Leo Varadkar says that the HSE is unfit for purpose in current form 1 year ago

Leo Varadkar says that the HSE is unfit for purpose in current form

The Taoiseach outlined his thoughts when pressed on the current state of the Health Service Executive.

Leo Varadkar was Ryan Tubridy's guest on Friday night's edition of The Late Late Show, where he was faced with some difficult subjects currently impacting the nation.

He responded to Fianna Fáil leader Michaél Martin's comments on JOE's Ireland Unfiltered regarding homelessness, dismissing criticism from his opposition rival.

When the subject of health and the trolly crisis came up, Varadkar eventually underlined that the current Irish health system is in need of major reform.

Asked directly if the Health Service Executive is "fit for purpose", the Taoiseach initially highlighted "a lot of really good people" who work there before Tubridy repeated the question.
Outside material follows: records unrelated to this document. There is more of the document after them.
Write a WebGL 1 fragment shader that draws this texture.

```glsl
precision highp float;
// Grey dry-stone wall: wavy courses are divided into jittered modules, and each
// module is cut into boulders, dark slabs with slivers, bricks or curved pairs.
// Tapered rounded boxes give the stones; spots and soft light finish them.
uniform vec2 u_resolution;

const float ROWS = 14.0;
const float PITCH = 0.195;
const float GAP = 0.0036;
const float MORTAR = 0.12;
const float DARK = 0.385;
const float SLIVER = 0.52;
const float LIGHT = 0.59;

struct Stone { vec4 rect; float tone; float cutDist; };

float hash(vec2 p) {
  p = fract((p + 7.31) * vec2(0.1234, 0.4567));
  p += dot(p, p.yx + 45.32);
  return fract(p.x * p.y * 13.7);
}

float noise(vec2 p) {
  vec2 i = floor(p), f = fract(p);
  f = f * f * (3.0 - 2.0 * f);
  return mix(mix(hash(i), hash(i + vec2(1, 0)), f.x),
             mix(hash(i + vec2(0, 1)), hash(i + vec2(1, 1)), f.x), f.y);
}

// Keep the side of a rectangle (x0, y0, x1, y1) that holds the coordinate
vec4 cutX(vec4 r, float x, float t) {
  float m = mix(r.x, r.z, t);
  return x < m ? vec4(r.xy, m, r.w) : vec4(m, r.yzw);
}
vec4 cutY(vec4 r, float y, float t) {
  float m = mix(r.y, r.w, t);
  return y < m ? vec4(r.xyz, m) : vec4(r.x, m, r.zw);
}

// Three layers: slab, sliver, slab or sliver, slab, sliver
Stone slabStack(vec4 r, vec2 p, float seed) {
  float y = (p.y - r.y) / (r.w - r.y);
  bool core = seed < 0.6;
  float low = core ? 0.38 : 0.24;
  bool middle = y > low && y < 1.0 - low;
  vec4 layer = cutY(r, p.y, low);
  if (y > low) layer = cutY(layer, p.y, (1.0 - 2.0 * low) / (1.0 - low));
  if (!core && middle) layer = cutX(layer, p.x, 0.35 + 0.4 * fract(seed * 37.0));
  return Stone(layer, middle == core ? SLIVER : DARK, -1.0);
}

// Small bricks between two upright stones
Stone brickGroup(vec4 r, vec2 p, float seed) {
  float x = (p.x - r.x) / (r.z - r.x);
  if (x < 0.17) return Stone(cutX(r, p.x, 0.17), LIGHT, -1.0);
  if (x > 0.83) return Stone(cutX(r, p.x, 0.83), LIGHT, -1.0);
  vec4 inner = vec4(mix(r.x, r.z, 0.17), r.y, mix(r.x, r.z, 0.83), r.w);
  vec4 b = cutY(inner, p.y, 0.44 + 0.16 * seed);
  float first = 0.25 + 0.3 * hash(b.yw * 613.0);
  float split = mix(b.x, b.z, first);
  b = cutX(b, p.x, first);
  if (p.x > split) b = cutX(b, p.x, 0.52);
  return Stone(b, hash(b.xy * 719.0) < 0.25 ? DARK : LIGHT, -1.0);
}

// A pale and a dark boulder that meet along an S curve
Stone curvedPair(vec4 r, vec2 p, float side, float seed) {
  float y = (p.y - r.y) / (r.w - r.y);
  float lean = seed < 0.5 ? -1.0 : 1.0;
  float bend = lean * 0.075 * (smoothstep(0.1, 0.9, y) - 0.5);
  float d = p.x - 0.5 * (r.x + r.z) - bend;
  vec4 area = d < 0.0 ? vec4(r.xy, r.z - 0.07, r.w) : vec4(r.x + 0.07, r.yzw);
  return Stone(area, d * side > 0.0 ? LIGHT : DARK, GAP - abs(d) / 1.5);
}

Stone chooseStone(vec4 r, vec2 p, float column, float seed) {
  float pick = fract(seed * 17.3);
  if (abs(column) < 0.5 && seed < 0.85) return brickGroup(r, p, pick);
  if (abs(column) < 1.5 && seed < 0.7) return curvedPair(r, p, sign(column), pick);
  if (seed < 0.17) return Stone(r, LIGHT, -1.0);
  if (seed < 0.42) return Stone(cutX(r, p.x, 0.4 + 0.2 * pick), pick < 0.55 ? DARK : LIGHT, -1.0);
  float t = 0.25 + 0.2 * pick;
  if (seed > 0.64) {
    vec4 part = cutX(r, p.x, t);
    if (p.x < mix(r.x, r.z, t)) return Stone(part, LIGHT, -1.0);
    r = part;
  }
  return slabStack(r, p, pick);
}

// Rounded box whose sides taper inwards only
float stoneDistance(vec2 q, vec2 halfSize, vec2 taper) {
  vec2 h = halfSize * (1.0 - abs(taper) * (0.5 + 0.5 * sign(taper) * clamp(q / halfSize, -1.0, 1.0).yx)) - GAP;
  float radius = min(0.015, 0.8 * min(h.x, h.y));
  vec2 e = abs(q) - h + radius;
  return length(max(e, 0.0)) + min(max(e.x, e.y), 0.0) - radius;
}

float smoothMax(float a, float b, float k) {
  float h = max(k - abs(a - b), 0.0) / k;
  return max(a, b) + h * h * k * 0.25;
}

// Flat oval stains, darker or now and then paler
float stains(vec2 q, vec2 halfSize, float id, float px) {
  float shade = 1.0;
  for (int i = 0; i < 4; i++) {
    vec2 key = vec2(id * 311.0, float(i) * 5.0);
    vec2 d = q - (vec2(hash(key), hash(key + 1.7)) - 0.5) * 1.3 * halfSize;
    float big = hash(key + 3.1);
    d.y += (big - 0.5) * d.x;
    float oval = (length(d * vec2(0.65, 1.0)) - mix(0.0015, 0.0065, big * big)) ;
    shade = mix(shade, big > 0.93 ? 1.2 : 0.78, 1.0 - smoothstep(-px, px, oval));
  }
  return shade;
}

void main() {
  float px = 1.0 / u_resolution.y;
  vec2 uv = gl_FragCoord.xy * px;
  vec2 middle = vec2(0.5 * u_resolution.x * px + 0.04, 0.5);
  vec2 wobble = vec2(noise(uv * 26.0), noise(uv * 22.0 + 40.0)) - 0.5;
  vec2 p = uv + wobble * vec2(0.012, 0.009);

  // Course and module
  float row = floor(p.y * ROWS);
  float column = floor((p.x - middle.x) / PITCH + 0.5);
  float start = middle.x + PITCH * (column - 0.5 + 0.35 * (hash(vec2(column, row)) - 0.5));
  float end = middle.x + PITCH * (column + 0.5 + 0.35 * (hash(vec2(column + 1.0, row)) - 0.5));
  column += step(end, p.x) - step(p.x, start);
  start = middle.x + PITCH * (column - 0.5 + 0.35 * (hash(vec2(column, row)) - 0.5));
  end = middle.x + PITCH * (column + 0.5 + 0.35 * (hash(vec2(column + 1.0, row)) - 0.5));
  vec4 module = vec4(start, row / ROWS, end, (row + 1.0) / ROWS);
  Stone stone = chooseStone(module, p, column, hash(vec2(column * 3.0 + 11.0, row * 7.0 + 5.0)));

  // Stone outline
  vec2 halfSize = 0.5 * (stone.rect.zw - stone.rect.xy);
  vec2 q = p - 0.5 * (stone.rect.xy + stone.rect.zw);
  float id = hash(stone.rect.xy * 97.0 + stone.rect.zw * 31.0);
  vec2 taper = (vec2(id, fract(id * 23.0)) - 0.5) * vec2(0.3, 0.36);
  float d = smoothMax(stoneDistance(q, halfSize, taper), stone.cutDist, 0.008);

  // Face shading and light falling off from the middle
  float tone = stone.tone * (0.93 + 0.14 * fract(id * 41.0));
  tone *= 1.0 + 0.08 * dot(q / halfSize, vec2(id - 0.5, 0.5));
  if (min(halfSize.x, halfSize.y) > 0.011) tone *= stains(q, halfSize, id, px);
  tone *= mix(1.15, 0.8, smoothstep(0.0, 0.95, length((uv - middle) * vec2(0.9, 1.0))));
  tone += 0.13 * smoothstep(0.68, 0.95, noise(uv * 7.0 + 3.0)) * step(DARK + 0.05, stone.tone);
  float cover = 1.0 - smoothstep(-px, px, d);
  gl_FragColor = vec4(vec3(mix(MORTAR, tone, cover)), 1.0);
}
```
"It's not the best structure to provide our health services," offered Varadkar before Tubridy asked his question for a third time.

Varadkar gave a telling pause as the host pushed him once again, noting that the pause represented a 'no'. "Am I right?" Tubridy enquired.

"There's a difference between the organisation and the people in it, and I don't want to say anything that would... it would be very easy to send out the wrong message to people that are working very hard tonight," Varadkar began.

Encouraging the Taoiseach to separate the people from the organisation, Tubridy once more asked if the HSE was fit for purpose.

"Not as the organisation as it is now," said Varadkar.

"And we have a plan to change that. It's actually an all-party plan, it's the first time we've had that; it's called Sláintecare and it sets out a 10-year vision that every party in the Dáil has for health service.

"The big structural change is to kind of slim down the HSE and to have a lot more autonomy, a lot more decisions happening at local level and at hospital level."

Clip via The Late Late Show

Tubridy pointed to figures that illustrate almost 10,000 people on trolleys in A&E in November, an 11% increase.

"This follows the country around like a smell, the trolly crisis," noted Tubridy.

"It's awful to see it when you go into a hospital. Again, it's just one of those things much the homeless thing; you talk about it, you seem concerned, sincerely, but you can't seem to get a handle on it," the host continued.

"Hospital overcrowding is a particularly difficult one to get a handle on," Varadkar responded.

"I'm a doctor. I'm a grandson. I have a grandmother who is in and out of hospital quite regularly from a nursing home. I don't want to see anybody spending time on a trolley.

"I think, though, sometimes we can always focus in the health service on overcrowding or sometimes waiting lists, we shouldn't forget the amount of progress that is being made."

Varadkar highlighted a survey of 14,000 patients who were asked what they thought regarding their own experiences.

"85% of them told us that their experience, once they got into it, their experience of our health service was actually very good.

"And if you think about it, people are living longer, healthier lives than ever before, more people survive cancer than die from it, stroke, heart attack, all those things are improving."

Tubridy noted the difference was that those patients were already in the health service system, not waiting to be.

"But that didn't happen by accident," replied the Taoiseach.

"That happened because government had the right strategies and policies in place, it happened because we had the funding - once we had the funding, we started providing it again.

"It's also because of the phenomenal work of all of our healthcare professionals," he added.

"Sometimes you can demoralise people by not acknowledging the progress that is being made."